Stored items
....
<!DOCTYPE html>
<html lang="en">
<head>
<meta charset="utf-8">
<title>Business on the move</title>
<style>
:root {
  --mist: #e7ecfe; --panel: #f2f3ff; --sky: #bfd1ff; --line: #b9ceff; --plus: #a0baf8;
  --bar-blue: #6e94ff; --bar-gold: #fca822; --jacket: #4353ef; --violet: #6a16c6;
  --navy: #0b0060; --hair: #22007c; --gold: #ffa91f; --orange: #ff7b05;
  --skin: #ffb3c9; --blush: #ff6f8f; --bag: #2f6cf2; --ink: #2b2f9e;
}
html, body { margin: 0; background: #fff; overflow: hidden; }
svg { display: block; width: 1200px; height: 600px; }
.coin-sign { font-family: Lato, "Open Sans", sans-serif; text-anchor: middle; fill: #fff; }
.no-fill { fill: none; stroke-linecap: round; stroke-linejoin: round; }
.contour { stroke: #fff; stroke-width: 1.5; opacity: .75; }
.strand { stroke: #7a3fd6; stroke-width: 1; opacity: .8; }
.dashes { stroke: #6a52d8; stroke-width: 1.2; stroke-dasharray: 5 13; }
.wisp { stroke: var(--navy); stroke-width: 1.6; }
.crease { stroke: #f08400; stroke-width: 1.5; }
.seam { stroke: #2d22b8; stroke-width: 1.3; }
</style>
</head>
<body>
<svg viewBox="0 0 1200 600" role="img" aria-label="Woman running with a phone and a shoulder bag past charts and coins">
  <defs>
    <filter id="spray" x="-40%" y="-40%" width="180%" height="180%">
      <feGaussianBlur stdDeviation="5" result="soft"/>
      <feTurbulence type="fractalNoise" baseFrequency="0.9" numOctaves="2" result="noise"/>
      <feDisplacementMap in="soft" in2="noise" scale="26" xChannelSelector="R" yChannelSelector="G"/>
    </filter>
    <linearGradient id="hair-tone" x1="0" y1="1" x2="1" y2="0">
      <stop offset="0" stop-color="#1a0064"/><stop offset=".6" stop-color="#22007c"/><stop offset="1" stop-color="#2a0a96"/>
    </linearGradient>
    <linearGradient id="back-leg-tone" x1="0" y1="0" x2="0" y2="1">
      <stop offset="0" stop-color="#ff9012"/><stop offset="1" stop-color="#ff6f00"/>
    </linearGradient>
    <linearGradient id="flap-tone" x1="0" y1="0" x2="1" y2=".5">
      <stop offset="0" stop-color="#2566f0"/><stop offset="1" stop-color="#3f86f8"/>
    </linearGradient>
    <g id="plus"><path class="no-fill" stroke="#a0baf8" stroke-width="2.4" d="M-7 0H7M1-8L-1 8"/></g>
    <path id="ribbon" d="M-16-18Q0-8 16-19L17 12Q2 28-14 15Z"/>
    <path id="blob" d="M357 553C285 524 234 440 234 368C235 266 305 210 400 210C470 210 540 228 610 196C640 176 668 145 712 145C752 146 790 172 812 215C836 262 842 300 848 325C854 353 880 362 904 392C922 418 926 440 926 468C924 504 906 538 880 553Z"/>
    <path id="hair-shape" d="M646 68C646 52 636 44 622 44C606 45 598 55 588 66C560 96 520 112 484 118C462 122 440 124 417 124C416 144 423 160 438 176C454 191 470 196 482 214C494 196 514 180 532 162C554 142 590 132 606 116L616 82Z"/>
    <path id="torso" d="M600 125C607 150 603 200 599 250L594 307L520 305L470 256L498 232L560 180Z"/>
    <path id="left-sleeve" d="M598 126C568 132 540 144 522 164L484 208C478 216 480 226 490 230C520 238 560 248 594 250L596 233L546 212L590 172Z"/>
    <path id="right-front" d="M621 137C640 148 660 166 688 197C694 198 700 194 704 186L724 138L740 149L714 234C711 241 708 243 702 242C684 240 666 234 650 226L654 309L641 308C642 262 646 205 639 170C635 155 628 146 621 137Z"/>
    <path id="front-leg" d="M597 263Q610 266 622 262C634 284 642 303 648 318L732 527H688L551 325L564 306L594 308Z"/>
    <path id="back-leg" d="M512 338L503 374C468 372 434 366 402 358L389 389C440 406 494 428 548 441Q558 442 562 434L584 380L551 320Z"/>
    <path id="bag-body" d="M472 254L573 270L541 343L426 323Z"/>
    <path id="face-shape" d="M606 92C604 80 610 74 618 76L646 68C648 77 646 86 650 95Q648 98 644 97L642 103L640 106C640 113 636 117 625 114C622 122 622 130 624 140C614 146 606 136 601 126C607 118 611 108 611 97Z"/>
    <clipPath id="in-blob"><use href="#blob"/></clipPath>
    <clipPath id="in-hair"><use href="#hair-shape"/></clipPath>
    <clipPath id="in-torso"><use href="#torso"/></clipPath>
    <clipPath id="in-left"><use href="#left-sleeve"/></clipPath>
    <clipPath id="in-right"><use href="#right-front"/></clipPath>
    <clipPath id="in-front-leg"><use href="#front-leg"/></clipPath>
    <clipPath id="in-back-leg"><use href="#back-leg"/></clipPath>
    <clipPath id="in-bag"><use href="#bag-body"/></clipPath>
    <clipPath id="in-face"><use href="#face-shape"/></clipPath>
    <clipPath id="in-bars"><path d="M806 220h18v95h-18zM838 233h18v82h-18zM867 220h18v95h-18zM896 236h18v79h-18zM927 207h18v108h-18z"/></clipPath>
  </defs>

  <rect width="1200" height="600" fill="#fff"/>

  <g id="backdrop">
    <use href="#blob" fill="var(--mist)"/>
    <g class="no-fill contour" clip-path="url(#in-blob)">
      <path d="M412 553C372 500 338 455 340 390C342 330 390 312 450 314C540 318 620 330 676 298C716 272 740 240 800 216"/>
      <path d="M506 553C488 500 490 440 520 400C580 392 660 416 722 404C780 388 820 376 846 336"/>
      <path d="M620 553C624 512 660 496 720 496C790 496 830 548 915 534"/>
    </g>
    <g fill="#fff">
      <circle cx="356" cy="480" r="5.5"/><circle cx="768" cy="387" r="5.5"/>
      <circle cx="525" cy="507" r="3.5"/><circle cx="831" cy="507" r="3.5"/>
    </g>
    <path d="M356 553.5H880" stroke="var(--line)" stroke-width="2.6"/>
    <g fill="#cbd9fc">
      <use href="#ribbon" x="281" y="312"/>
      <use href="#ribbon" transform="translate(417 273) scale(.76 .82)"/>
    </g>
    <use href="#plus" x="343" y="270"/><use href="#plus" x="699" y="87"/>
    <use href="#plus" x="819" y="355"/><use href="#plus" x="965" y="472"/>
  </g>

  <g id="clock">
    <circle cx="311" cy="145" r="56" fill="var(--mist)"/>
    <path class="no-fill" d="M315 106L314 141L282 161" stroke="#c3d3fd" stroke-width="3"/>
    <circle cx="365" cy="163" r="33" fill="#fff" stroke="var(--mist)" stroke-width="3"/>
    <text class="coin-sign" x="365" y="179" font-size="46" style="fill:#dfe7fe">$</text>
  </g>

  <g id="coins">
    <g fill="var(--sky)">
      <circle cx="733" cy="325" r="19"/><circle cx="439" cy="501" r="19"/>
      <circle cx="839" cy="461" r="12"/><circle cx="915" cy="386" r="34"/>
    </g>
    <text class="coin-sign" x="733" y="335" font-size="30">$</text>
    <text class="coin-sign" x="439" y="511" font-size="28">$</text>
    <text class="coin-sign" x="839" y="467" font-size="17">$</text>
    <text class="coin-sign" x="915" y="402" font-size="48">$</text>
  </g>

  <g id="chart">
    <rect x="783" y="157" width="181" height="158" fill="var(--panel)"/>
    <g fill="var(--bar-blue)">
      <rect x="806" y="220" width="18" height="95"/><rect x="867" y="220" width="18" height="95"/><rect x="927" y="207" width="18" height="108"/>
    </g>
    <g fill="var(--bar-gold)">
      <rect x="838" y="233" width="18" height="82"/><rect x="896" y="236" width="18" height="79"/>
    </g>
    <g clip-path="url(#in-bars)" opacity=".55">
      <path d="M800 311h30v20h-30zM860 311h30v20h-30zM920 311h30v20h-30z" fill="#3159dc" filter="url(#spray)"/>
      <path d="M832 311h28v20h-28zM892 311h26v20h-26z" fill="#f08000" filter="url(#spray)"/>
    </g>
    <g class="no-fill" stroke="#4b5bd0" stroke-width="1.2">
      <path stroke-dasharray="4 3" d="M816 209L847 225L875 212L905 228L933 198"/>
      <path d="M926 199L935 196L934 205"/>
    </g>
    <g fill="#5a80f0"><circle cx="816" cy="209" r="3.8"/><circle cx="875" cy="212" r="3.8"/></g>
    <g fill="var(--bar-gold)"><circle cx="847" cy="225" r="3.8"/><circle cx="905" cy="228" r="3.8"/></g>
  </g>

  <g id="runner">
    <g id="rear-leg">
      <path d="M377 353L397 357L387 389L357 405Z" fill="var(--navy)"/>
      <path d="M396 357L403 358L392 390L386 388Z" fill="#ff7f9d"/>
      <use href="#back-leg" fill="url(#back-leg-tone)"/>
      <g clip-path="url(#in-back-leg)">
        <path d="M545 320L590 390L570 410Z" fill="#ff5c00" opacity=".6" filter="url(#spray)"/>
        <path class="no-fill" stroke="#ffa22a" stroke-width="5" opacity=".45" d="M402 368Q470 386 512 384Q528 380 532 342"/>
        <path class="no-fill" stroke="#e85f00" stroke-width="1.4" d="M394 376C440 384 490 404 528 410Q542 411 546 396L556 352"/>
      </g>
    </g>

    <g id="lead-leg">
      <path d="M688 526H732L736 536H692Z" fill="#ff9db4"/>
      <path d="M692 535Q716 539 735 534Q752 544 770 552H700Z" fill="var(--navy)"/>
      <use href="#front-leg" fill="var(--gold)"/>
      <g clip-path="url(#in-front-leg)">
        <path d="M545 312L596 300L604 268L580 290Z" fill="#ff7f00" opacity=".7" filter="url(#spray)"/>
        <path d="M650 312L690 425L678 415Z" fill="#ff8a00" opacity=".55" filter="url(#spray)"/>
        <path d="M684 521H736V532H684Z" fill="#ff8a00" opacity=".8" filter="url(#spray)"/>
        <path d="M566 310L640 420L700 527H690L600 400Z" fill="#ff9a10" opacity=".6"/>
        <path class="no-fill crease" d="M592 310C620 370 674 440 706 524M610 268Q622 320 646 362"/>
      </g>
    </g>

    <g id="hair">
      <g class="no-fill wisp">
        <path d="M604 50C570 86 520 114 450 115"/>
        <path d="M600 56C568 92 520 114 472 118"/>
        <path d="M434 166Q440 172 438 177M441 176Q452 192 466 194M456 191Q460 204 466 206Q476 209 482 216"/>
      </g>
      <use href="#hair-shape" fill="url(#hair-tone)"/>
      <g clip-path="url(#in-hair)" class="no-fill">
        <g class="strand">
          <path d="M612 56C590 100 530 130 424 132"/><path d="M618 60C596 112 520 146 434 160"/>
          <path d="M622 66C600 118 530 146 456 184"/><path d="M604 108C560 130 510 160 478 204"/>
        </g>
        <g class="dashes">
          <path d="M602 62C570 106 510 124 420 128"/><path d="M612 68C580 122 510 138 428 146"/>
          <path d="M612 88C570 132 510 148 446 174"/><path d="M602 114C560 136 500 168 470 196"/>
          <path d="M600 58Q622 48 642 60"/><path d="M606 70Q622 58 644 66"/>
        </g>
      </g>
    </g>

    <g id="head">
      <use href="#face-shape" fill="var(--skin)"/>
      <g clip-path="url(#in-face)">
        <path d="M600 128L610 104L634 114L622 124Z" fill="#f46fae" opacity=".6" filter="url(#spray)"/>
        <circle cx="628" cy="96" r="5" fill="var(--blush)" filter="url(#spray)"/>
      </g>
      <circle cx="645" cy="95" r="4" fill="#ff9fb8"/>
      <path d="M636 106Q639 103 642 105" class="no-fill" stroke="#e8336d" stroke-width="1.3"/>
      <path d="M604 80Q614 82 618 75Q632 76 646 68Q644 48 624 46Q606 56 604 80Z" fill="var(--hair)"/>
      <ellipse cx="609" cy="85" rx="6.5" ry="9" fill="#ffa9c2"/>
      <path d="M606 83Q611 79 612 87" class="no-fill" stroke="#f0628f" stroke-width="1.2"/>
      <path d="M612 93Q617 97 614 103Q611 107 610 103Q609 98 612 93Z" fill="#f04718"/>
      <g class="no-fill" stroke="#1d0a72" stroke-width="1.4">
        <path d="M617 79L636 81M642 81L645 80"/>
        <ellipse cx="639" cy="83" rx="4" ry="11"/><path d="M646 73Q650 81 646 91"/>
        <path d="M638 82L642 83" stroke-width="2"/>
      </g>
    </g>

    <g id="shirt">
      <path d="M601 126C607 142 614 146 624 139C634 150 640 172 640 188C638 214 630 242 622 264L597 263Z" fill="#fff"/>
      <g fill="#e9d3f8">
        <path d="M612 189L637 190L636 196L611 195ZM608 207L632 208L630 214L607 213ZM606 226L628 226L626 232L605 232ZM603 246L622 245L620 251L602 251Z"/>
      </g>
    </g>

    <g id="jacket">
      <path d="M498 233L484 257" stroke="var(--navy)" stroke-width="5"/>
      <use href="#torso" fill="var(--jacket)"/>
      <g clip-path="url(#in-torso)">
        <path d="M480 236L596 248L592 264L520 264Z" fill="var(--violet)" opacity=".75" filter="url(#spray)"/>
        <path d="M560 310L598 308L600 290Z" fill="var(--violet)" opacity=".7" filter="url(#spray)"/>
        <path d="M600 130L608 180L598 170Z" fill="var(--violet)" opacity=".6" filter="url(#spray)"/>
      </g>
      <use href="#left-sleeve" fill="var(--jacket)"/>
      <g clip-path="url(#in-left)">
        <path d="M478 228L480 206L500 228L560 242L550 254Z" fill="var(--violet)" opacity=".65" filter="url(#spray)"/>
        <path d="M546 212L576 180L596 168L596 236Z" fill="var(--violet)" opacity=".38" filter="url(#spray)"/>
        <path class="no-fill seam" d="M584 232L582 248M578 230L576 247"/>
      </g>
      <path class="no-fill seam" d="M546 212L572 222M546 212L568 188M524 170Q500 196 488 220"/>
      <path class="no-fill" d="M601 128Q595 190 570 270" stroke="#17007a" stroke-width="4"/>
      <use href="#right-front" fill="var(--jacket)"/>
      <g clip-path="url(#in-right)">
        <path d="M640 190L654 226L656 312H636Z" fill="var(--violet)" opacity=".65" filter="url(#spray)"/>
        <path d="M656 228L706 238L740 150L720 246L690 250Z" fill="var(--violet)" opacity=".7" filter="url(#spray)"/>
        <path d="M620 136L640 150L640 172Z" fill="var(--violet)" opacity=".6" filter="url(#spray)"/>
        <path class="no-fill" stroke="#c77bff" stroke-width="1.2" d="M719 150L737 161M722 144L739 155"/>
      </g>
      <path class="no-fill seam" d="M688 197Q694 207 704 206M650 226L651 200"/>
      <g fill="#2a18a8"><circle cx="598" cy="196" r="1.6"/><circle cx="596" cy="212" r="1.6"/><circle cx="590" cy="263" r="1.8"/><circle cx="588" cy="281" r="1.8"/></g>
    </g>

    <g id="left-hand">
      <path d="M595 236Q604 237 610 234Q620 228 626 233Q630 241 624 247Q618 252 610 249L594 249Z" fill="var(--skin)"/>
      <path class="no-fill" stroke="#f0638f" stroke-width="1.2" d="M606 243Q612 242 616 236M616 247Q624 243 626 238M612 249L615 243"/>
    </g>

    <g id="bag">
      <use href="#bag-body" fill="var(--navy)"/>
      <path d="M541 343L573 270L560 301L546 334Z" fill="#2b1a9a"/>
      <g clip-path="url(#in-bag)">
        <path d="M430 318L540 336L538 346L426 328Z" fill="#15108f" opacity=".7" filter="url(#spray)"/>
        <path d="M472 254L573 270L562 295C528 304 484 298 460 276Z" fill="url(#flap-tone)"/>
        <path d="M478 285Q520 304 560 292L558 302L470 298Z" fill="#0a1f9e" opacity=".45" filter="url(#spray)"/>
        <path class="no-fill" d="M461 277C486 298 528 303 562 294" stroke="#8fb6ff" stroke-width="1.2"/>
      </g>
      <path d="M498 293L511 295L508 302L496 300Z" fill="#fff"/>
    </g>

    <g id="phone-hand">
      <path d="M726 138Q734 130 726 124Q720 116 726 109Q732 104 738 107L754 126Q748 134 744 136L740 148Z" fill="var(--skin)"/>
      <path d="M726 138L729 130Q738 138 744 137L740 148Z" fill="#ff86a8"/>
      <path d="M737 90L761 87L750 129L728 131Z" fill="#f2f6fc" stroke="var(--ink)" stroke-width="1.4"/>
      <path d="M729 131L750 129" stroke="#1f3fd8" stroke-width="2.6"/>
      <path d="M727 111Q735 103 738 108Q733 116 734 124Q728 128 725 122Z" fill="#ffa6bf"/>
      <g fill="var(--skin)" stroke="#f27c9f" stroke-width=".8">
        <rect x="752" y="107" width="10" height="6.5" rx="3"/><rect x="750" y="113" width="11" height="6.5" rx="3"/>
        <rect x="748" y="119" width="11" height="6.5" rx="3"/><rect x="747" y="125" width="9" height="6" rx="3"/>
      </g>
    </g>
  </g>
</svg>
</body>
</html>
....
▸ Task requirements
Using the records above, work out the number of lines that contain "height" and write only that number.

▸ Solution
8